**Assigned task**
Repeat the lines below exactly as they appear, but leave out the images.

**Data for the task**
★ ★ ★ ★ ★

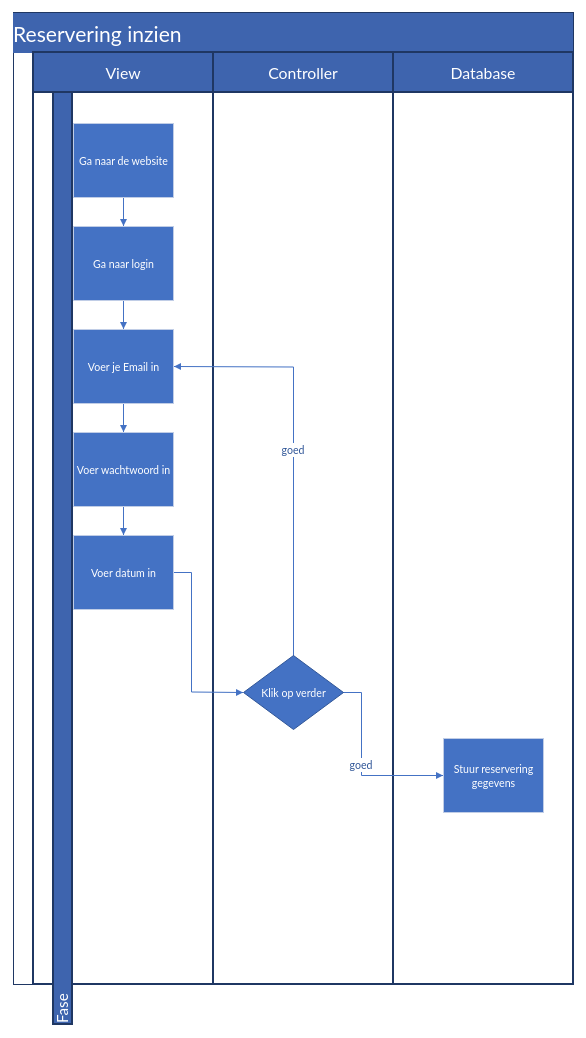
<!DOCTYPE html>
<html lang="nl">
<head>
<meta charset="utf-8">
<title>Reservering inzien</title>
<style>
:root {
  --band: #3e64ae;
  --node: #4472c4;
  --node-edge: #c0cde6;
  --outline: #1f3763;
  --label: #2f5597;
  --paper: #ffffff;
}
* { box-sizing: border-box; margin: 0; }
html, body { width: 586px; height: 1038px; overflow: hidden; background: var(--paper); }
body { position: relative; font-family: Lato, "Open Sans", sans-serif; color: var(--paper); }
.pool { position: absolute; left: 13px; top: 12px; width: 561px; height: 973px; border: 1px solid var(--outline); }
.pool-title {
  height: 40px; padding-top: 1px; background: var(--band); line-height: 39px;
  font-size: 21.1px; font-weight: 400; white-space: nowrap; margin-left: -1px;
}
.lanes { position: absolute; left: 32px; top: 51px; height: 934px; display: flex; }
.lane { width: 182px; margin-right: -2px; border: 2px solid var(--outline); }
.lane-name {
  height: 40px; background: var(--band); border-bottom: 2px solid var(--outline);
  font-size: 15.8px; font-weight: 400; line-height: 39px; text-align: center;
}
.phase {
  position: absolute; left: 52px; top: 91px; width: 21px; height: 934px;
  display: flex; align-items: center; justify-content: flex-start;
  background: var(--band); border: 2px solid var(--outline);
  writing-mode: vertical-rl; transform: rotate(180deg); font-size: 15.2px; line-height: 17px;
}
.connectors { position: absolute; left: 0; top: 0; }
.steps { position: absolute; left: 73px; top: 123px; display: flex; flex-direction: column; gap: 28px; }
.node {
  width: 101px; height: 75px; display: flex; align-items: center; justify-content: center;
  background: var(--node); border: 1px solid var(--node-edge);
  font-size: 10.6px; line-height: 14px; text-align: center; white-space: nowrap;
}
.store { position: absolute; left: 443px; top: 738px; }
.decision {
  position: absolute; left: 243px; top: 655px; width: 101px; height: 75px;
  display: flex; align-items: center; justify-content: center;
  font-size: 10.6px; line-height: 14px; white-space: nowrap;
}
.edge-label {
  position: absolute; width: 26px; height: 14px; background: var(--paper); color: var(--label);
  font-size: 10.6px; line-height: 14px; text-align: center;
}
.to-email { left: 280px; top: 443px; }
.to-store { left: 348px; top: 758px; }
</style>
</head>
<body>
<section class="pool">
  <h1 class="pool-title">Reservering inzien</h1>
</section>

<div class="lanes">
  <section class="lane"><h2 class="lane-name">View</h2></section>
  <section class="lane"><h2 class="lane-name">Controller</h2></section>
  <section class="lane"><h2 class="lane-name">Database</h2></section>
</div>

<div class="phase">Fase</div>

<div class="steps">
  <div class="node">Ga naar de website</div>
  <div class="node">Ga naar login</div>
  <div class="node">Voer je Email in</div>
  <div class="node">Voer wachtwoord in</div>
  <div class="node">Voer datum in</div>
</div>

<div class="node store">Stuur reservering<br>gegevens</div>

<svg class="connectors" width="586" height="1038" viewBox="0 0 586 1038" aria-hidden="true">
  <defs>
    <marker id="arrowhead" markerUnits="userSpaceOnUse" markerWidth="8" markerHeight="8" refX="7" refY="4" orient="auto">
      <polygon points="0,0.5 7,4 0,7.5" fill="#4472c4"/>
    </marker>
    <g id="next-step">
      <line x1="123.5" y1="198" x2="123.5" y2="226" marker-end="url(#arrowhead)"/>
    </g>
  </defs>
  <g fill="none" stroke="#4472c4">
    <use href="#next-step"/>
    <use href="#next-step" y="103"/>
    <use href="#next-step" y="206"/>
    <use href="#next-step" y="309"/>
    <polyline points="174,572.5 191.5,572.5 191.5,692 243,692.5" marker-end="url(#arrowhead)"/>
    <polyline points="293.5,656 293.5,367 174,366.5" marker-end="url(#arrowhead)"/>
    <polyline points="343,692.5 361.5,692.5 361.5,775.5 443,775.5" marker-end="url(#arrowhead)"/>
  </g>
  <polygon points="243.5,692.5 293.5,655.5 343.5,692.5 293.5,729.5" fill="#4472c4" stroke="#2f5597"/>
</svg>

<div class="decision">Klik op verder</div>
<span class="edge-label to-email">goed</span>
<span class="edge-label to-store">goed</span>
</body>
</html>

★ ★ ★ ★ ★

**Response area**
<!DOCTYPE html>
<html lang="nl">
<head>
<meta charset="utf-8">
<title>Reservering inzien</title>
<style>
:root {
  --band: #3e64ae;
  --node: #4472c4;
  --node-edge: #c0cde6;
  --outline: #1f3763;
  --label: #2f5597;
  --paper: #ffffff;
}
* { box-sizing: border-box; margin: 0; }
html, body { width: 586px; height: 1038px; overflow: hidden; background: var(--paper); }
body { position: relative; font-family: Lato, "Open Sans", sans-serif; color: var(--paper); }
.pool { position: absolute; left: 13px; top: 12px; width: 561px; height: 973px; border: 1px solid var(--outline); }
.pool-title {
  height: 40px; padding-top: 1px; background: var(--band); line-height: 39px;
  font-size: 21.1px; font-weight: 400; white-space: nowrap; margin-left: -1px;
}
.lanes { position: absolute; left: 32px; top: 51px; height: 934px; display: flex; }
.lane { width: 182px; margin-right: -2px; border: 2px solid var(--outline); }
.lane-name {
  height: 40px; background: var(--band); border-bottom: 2px solid var(--outline);
  font-size: 15.8px; font-weight: 400; line-height: 39px; text-align: center;
}
.phase {
  position: absolute; left: 52px; top: 91px; width: 21px; height: 934px;
  display: flex; align-items: center; justify-content: flex-start;
  background: var(--band); border: 2px solid var(--outline);
  writing-mode: vertical-rl; transform: rotate(180deg); font-size: 15.2px; line-height: 17px;
}
.connectors { position: absolute; left: 0; top: 0; }
.steps { position: absolute; left: 73px; top: 123px; display: flex; flex-direction: column; gap: 28px; }
.node {
  width: 101px; height: 75px; display: flex; align-items: center; justify-content: center;
  background: var(--node); border: 1px solid var(--node-edge);
  font-size: 10.6px; line-height: 14px; text-align: center; white-space: nowrap;
}
.store { position: absolute; left: 443px; top: 738px; }
.decision {
  position: absolute; left: 243px; top: 655px; width: 101px; height: 75px;
  display: flex; align-items: center; justify-content: center;
  font-size: 10.6px; line-height: 14px; white-space: nowrap;
}
.edge-label {
  position: absolute; width: 26px; height: 14px; background: var(--paper); color: var(--label);
  font-size: 10.6px; line-height: 14px; text-align: center;
}
.to-email { left: 280px; top: 443px; }
.to-store { left: 348px; top: 758px; }
</style>
</head>
<body>
<section class="pool">
  <h1 class="pool-title">Reservering inzien</h1>
</section>

<div class="lanes">
  <section class="lane"><h2 class="lane-name">View</h2></section>
  <section class="lane"><h2 class="lane-name">Controller</h2></section>
  <section class="lane"><h2 class="lane-name">Database</h2></section>
</div>

<div class="phase">Fase</div>

<div class="steps">
  <div class="node">Ga naar de website</div>
  <div class="node">Ga naar login</div>
  <div class="node">Voer je Email in</div>
  <div class="node">Voer wachtwoord in</div>
  <div class="node">Voer datum in</div>
</div>

<div class="node store">Stuur reservering<br>gegevens</div>

<svg class="connectors" width="586" height="1038" viewBox="0 0 586 1038" aria-hidden="true">
  <defs>
    <marker id="arrowhead" markerUnits="userSpaceOnUse" markerWidth="8" markerHeight="8" refX="7" refY="4" orient="auto">
      <polygon points="0,0.5 7,4 0,7.5" fill="#4472c4"/>
    </marker>
    <g id="next-step">
      <line x1="123.5" y1="198" x2="123.5" y2="226" marker-end="url(#arrowhead)"/>
    </g>
  </defs>
  <g fill="none" stroke="#4472c4">
    <use href="#next-step"/>
    <use href="#next-step" y="103"/>
    <use href="#next-step" y="206"/>
    <use href="#next-step" y="309"/>
    <polyline points="174,572.5 191.5,572.5 191.5,692 243,692.5" marker-end="url(#arrowhead)"/>
    <polyline points="293.5,656 293.5,367 174,366.5" marker-end="url(#arrowhead)"/>
    <polyline points="343,692.5 361.5,692.5 361.5,775.5 443,775.5" marker-end="url(#arrowhead)"/>
  </g>
  <polygon points="243.5,692.5 293.5,655.5 343.5,692.5 293.5,729.5" fill="#4472c4" stroke="#2f5597"/>
</svg>

<div class="decision">Klik op verder</div>
<span class="edge-label to-email">goed</span>
<span class="edge-label to-store">goed</span>
</body>
</html>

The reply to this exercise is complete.